Citibank Hacked – Time to Stuff the Mattress

by on 06/09/2011 in Security, Vulnerabilities

Is it time to declare anarchy of sorts by taking our hard earned money from the bank and stuffing it in our mattresses? Today, more and more banks are being targeted by cyber crimnals and there is no end in sight.Hiding Money in a Mattress

You can bet that Citibank is now back peddling because of their recent attack by a group of hackers that resulted in a loss of Personally Identifiable Information for more 200,000 customers. They say it only affected 1% of all its customers and only customers’ names, account numbers, contact details and email addresses were stolen in this breach. I feel better already, NOT! Even one person is too much, but 200,000, come on!

I dislike it when big corporations play down the significant of this attack. I also think Citibank is holding back the truth. Citibank is the world’s largest credit card provider (150,000,000) worldwide. This means that at least 1.5 million customer accounts were compromised. Do the math – 1 percentage of 150 million. You would think a bank would get the math right.

I wouldn’t feel to secure being a customer at Citibank right now. The security hole was found during routine checking in early May. If this is the case, why did the bank wait so long to inform its customers? A communication should have been sent immediately after the assessment of the breach. It looks as though Citibank was covering it up so that the press didn’t get wind of this breach.

It makes me wonder how safe my information and money is in this day and age. One day, and soon, we all may be stuffing our money in our mattresses.

12 Responses to “Citibank Hacked – Time to Stuff the Mattress”

  1. James

    Jun 10th, 2011

    If the big banks are not adequately protecting consumers credit card information, then it makes you wonder how safe your credit card info is at even the larger online stores such as amazon, ebay or processors like paypal.

    I just got through dealing with a stolen credit card purchase, hope there is not a round two. Even if they reimburse for the fraudulent payment, they may have dinged your credit as many people do not realize that once a person uses more than half of their credit limit, it negatively impacts their credit score which can then affect a home purchase or other important pending loan application.
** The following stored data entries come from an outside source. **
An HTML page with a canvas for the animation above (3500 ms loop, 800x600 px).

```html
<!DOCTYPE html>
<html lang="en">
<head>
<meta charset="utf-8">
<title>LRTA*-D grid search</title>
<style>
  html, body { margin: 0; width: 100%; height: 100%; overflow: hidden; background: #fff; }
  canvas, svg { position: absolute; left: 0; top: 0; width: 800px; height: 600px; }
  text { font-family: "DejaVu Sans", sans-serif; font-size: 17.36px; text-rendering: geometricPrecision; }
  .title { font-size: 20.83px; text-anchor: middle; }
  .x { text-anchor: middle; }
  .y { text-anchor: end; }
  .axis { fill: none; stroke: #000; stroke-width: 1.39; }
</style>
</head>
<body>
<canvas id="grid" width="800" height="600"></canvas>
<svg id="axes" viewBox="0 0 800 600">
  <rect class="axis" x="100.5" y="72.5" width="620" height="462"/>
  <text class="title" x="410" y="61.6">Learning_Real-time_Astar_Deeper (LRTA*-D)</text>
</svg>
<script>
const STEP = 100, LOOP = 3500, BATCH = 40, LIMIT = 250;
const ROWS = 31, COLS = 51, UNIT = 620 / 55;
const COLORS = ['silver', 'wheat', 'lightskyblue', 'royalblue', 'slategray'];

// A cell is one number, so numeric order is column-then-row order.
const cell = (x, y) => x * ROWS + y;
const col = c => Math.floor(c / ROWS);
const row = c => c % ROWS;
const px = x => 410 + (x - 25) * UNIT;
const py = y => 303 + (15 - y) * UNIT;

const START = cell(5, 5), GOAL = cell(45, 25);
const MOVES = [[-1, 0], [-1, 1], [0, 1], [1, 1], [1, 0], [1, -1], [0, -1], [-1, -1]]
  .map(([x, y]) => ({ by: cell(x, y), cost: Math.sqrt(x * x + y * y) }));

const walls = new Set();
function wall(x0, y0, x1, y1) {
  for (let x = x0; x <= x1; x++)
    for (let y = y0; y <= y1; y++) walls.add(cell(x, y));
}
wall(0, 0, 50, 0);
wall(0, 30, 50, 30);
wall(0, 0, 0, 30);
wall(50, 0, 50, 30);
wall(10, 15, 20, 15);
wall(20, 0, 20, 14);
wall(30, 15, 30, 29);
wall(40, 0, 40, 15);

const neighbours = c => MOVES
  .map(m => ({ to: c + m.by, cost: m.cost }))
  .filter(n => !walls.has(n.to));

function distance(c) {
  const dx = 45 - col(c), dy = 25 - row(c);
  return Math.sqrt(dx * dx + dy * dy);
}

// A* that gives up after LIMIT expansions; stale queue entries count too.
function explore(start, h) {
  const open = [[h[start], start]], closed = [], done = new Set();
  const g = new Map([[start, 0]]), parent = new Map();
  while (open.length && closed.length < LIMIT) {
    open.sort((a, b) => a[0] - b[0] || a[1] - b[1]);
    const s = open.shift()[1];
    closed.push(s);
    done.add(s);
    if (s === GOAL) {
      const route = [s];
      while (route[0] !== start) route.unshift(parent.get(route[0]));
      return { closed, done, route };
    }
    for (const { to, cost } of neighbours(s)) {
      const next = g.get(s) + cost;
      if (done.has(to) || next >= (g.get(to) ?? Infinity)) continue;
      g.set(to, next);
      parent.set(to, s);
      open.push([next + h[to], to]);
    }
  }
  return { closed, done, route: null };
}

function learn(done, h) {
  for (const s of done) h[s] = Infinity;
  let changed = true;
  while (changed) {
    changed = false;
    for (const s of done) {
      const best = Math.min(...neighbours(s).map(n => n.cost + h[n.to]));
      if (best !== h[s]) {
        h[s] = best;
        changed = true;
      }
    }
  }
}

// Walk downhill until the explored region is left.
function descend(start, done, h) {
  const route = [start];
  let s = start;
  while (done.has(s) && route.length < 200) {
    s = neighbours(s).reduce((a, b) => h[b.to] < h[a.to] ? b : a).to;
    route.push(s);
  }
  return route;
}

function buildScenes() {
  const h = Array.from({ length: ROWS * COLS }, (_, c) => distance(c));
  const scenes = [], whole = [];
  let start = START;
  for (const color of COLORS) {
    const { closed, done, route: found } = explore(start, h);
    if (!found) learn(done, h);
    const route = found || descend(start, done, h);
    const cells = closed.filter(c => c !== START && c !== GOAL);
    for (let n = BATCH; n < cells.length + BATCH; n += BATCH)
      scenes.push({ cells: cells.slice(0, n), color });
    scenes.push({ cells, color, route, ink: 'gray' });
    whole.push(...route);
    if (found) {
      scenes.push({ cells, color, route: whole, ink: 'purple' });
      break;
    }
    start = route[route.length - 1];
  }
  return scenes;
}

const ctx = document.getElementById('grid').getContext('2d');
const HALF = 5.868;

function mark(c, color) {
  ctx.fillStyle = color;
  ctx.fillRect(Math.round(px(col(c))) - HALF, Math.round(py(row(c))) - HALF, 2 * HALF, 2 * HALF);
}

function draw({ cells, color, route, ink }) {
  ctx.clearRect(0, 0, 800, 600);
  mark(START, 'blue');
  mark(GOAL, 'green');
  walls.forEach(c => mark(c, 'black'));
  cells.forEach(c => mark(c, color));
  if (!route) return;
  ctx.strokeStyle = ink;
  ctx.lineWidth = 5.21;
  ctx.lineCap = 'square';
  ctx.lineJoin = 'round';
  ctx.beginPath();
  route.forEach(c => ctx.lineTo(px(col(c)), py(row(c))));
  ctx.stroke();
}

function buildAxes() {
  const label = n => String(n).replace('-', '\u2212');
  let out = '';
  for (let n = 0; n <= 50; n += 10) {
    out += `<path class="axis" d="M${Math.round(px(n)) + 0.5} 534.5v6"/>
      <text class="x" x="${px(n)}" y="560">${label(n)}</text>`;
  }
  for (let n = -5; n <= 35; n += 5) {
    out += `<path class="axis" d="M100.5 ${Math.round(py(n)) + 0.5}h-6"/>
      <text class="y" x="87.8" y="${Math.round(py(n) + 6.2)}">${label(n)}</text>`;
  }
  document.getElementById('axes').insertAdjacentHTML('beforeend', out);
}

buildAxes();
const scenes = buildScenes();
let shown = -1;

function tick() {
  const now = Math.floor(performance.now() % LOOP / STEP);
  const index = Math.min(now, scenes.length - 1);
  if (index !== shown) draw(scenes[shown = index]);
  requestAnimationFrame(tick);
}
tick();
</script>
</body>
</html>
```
    • Frank Jovine

      Jun 10th, 2011

      James,

      It is scary that these banks are not as secure as most people think.

  2. Jhonny

    Jun 11th, 2011

    This shows hackers are smarter than the developers !
    I hope someday the developers make a complete secure system so that hackers get a boot.

  3. Social Media Marketing

    Jun 12th, 2011

    You are right Frank, this is very scary. We are not sure if it is still safe.

    • Frank Jovine

      Jun 13th, 2011

      Douglas,

      Just be careful with what you share on the net.

  4. Jack Nicholson

    Jun 14th, 2011

    It is scary that these banks are not as secure as most people think.

  5. Aşk

    Jun 14th, 2011

    When hackers will end

    • Frank Jovine

      Jun 14th, 2011

      Ask,

      It will never end or at least not in my life time.

  6. Evadman

    Jun 15th, 2011

    This hack was done by simply the oldest trick in the book. I can’t believe that a programmer could make such a boneheaded move. It was done by changing the GET string to a different account. The GET string is the part of the URL after the question mark. For example, below is the url to google to search for ‘techjaws’.

    http://www.google.com/search?q=techjaws

    Changing the ‘techjaws’ to something else, searches for something else. Like this one for ‘tech’

    http://www.google.com/search?q=tech

    The breach required changing the part of the URL that had your account number to someone elses account number. I’m too lazy to look up the actual URL string, but here’s an example: changing

    http://citi.com/account.aspx?account=12345

    to

    http://citi.com/account.aspx?account=12346

    Would display the next account information. Citi wasn’t checking that the logged in user was actually logged into that specific account, just that the user was logged into ANY account. That means something as simple as an incorrectly entered bookmark by any person would put that person into someone else’s account. It’s mindbogglingly stupid that this hole would exist; on a major banking site no less.

    So all someone had to do was go though trying numbers in sequence, downloading data all the way. A simple script could download hundreds of thousands of accounts in a few minutes.

    I would bet that Citi noticed when a log showed 1 IP accessing thousands of accounts. Then, when citi figured it out, they didn’t notify anyone right away because they needed to fix the security hole.

    • Frank Jovine

      Jun 15th, 2011

      Evadman,

      Very nice write up and it’s the simplest things that these sites overlook that puts us all in harms way. Nice write up and one that could be used as an article follow up.

  7. John

    Jun 27th, 2011

    I think the banks should be looking at getting the hackers on thier payrole!

    • Frank Jovine

      Jun 27th, 2011

      John,

      I have said that before and I am sure many sophisticated hackers are on the governments payroll today.